Source data:
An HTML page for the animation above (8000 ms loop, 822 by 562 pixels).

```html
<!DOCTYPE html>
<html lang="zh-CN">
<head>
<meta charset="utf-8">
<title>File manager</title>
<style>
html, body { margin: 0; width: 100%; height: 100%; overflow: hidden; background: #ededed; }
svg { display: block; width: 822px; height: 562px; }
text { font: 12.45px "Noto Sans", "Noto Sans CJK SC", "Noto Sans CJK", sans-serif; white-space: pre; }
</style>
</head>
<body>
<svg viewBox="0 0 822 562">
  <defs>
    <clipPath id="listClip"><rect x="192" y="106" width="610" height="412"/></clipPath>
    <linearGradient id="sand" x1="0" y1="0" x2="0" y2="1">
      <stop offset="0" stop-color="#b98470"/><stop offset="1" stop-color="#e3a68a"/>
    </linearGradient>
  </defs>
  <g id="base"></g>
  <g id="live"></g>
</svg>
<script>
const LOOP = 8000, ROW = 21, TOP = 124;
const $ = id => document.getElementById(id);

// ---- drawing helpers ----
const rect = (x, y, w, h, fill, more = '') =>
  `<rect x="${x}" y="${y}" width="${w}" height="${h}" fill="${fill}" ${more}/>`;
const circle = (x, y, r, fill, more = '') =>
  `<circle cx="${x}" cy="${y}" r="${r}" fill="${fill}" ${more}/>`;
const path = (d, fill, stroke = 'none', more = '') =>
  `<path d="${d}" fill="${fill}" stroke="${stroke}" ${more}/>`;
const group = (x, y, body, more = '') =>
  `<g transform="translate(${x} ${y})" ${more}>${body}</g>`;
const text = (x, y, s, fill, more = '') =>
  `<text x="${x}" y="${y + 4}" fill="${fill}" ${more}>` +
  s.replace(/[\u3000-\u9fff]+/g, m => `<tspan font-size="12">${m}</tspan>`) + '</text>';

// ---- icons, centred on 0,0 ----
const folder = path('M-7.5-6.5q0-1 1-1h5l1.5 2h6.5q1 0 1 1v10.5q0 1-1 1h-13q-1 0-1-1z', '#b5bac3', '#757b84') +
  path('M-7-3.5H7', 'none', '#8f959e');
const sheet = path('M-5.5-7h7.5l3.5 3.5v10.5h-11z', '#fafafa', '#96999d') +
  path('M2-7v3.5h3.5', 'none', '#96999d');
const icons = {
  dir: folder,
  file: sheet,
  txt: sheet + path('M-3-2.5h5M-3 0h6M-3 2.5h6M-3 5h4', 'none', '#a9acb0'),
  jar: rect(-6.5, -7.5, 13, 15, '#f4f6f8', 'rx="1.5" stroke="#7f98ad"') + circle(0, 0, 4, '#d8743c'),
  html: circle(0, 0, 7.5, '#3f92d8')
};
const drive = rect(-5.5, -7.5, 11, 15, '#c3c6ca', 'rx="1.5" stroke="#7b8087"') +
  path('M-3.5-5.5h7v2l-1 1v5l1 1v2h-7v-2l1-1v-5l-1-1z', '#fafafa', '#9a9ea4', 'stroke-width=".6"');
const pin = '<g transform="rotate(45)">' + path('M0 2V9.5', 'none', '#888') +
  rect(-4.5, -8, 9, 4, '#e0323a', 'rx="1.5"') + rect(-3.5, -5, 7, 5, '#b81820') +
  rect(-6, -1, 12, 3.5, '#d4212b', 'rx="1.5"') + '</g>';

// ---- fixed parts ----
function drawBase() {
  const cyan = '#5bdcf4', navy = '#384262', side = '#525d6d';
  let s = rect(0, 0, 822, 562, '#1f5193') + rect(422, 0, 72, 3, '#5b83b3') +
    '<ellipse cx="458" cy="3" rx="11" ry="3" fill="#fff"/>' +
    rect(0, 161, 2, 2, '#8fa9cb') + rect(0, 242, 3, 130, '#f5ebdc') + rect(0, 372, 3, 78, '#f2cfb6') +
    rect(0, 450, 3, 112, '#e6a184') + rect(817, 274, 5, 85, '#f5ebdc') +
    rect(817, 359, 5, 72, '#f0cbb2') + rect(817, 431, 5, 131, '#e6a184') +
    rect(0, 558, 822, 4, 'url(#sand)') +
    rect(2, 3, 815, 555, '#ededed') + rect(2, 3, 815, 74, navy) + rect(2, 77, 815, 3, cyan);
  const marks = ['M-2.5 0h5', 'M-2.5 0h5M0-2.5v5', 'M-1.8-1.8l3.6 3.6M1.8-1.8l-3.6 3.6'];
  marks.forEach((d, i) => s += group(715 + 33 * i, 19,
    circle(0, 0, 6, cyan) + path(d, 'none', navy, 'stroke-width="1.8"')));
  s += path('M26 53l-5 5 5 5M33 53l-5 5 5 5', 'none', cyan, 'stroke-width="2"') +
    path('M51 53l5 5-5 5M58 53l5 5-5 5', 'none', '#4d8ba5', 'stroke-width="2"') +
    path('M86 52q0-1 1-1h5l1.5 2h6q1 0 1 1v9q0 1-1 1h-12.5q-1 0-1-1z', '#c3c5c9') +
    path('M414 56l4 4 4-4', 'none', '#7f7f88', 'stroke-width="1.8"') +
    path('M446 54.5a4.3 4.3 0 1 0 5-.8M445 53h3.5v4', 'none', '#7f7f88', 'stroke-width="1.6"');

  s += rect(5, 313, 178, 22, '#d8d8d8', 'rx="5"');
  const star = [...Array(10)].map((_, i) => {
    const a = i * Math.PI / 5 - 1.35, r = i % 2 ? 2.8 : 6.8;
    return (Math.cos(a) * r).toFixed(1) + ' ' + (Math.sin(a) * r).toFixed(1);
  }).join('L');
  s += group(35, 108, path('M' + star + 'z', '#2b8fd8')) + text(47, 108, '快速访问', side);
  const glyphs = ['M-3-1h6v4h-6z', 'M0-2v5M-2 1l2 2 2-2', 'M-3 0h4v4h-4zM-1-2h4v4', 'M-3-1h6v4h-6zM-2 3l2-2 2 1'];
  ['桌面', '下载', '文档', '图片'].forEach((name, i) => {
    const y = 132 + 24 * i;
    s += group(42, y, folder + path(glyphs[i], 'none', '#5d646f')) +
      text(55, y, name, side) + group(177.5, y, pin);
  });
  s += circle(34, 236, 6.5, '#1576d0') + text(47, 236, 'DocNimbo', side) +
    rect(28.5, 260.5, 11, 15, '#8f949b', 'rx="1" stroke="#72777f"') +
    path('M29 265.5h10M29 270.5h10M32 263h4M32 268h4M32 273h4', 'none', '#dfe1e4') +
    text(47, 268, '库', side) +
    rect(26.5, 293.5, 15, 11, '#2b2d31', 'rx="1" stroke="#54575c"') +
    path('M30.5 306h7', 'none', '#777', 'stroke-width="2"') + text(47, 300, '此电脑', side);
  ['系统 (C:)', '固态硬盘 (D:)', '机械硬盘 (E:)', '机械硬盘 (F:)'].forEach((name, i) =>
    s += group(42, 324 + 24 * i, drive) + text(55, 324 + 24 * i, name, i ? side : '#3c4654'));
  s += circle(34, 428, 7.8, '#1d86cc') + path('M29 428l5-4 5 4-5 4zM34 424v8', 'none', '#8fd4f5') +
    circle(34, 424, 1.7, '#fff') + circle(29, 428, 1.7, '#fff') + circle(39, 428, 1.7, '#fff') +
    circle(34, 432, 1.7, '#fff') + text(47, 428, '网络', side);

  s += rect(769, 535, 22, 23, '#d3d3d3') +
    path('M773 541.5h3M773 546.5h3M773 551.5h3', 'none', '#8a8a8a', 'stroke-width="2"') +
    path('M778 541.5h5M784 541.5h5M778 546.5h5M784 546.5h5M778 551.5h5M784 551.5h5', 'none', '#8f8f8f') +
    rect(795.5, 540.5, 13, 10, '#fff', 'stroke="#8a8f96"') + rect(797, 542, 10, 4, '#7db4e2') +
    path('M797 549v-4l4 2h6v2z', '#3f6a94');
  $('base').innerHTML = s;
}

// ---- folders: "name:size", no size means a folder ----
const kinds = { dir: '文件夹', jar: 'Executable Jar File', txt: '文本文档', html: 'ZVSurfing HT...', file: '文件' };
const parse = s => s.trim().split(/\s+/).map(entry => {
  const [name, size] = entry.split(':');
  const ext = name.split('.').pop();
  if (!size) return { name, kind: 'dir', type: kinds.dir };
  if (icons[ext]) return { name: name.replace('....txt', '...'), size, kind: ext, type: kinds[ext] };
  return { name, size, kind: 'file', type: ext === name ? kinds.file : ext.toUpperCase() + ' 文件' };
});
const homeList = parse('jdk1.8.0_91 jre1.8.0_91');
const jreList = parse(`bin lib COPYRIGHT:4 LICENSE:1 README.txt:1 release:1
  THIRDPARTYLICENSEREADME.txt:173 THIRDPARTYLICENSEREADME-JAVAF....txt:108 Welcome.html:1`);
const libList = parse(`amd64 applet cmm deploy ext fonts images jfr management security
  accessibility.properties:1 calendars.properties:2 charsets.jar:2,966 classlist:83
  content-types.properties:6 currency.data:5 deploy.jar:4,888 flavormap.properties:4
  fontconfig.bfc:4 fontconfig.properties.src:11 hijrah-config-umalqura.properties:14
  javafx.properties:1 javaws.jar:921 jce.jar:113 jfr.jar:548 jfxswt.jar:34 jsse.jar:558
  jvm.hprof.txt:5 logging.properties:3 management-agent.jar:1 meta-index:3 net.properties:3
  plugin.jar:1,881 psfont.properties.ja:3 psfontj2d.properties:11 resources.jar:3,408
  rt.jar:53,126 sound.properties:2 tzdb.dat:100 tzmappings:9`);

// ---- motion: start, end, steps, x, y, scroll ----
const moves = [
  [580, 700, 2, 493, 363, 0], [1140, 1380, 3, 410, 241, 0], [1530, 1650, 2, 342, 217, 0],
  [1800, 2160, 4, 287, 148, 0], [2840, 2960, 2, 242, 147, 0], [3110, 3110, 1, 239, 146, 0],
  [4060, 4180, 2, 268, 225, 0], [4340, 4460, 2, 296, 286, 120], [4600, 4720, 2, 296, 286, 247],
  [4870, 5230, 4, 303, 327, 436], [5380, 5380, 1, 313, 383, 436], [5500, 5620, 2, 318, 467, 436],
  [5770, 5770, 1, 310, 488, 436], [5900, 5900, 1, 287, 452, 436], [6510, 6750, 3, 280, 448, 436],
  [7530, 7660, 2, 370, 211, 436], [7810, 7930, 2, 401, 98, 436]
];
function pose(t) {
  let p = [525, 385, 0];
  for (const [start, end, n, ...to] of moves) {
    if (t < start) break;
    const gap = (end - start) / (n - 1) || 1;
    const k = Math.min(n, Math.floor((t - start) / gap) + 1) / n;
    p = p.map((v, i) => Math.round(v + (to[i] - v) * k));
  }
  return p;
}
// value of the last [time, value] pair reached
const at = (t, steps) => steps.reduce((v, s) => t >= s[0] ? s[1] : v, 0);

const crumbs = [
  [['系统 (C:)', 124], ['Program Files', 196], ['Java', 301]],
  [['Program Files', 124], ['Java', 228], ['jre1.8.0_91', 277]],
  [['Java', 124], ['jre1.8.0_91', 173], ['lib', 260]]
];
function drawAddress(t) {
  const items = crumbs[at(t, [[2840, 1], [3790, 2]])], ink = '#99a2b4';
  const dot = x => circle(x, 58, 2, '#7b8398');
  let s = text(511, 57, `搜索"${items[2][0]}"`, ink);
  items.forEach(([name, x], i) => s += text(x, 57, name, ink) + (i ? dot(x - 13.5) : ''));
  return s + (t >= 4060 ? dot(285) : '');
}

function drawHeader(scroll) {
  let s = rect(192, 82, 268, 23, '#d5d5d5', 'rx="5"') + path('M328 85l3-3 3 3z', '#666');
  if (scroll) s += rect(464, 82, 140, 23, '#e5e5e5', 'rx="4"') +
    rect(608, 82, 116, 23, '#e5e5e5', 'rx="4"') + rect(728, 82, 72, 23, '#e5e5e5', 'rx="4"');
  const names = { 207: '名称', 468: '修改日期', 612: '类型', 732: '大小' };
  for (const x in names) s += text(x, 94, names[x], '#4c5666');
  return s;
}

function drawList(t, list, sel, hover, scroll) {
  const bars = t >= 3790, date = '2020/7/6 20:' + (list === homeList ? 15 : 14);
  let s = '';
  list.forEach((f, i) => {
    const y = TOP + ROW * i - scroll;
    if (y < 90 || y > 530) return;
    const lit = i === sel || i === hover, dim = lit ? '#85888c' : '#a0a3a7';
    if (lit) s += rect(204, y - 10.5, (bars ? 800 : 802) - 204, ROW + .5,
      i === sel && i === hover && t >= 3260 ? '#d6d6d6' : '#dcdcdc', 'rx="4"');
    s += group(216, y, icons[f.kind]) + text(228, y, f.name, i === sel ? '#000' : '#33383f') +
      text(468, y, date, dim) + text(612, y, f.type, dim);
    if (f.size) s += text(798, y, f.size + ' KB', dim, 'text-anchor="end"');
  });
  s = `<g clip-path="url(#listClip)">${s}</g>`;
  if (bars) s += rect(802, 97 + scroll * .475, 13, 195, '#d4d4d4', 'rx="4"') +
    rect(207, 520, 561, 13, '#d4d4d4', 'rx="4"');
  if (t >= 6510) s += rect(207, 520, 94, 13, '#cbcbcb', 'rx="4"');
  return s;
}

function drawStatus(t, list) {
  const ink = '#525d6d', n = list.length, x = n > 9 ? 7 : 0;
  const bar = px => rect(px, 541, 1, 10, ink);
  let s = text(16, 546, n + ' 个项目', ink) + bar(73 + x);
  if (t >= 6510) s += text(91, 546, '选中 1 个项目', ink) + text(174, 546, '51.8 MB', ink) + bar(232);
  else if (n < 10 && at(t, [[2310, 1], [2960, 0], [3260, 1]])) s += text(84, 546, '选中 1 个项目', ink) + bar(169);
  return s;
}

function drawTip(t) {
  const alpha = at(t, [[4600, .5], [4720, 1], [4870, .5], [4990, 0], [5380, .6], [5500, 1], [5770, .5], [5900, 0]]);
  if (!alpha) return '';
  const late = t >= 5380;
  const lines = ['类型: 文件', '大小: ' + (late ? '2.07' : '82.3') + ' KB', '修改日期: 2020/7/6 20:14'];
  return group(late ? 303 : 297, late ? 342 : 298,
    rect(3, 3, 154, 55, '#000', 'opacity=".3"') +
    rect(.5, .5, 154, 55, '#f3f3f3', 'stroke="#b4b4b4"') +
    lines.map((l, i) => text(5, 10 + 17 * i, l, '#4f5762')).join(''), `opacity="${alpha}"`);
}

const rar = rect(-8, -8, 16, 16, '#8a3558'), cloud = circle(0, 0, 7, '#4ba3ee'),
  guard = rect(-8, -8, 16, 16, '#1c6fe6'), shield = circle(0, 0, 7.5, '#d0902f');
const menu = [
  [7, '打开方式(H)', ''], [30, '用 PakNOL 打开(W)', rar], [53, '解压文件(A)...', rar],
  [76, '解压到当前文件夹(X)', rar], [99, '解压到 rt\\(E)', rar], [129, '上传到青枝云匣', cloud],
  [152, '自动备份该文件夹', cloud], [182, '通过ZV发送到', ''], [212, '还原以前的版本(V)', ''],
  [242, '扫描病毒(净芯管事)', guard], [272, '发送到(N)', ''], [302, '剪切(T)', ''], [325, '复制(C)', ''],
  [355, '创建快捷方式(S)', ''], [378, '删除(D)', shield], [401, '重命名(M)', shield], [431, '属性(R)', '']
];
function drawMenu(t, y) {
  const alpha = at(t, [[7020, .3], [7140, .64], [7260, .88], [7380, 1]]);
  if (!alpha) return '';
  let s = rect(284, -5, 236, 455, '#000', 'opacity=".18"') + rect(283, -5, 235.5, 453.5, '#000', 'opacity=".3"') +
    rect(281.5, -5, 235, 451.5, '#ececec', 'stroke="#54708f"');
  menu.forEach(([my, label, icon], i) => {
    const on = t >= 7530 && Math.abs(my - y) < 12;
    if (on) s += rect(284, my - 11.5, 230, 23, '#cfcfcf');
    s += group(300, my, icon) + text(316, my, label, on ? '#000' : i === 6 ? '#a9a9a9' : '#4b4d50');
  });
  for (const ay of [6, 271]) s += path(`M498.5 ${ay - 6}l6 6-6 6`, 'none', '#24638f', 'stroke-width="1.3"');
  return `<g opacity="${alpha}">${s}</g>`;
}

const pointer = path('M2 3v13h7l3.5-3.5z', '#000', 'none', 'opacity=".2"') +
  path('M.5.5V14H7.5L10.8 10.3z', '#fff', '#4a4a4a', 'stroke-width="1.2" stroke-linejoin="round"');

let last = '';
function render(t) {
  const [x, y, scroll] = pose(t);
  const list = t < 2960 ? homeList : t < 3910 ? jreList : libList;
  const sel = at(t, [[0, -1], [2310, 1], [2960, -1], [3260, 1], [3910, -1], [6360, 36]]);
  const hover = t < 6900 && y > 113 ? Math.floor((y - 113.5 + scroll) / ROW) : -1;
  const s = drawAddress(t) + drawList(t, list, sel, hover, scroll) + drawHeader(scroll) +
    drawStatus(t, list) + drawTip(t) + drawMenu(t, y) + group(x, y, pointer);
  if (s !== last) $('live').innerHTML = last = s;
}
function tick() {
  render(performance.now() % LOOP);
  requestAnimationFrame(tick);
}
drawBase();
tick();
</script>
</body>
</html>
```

• [Activity] Pick from the records each line that contains the word "drawStatus" and show it.

• [Solution to this problem]
function drawStatus(t, list) {
    drawStatus(t, list) + drawTip(t) + drawMenu(t, y) + group(x, y, pointer);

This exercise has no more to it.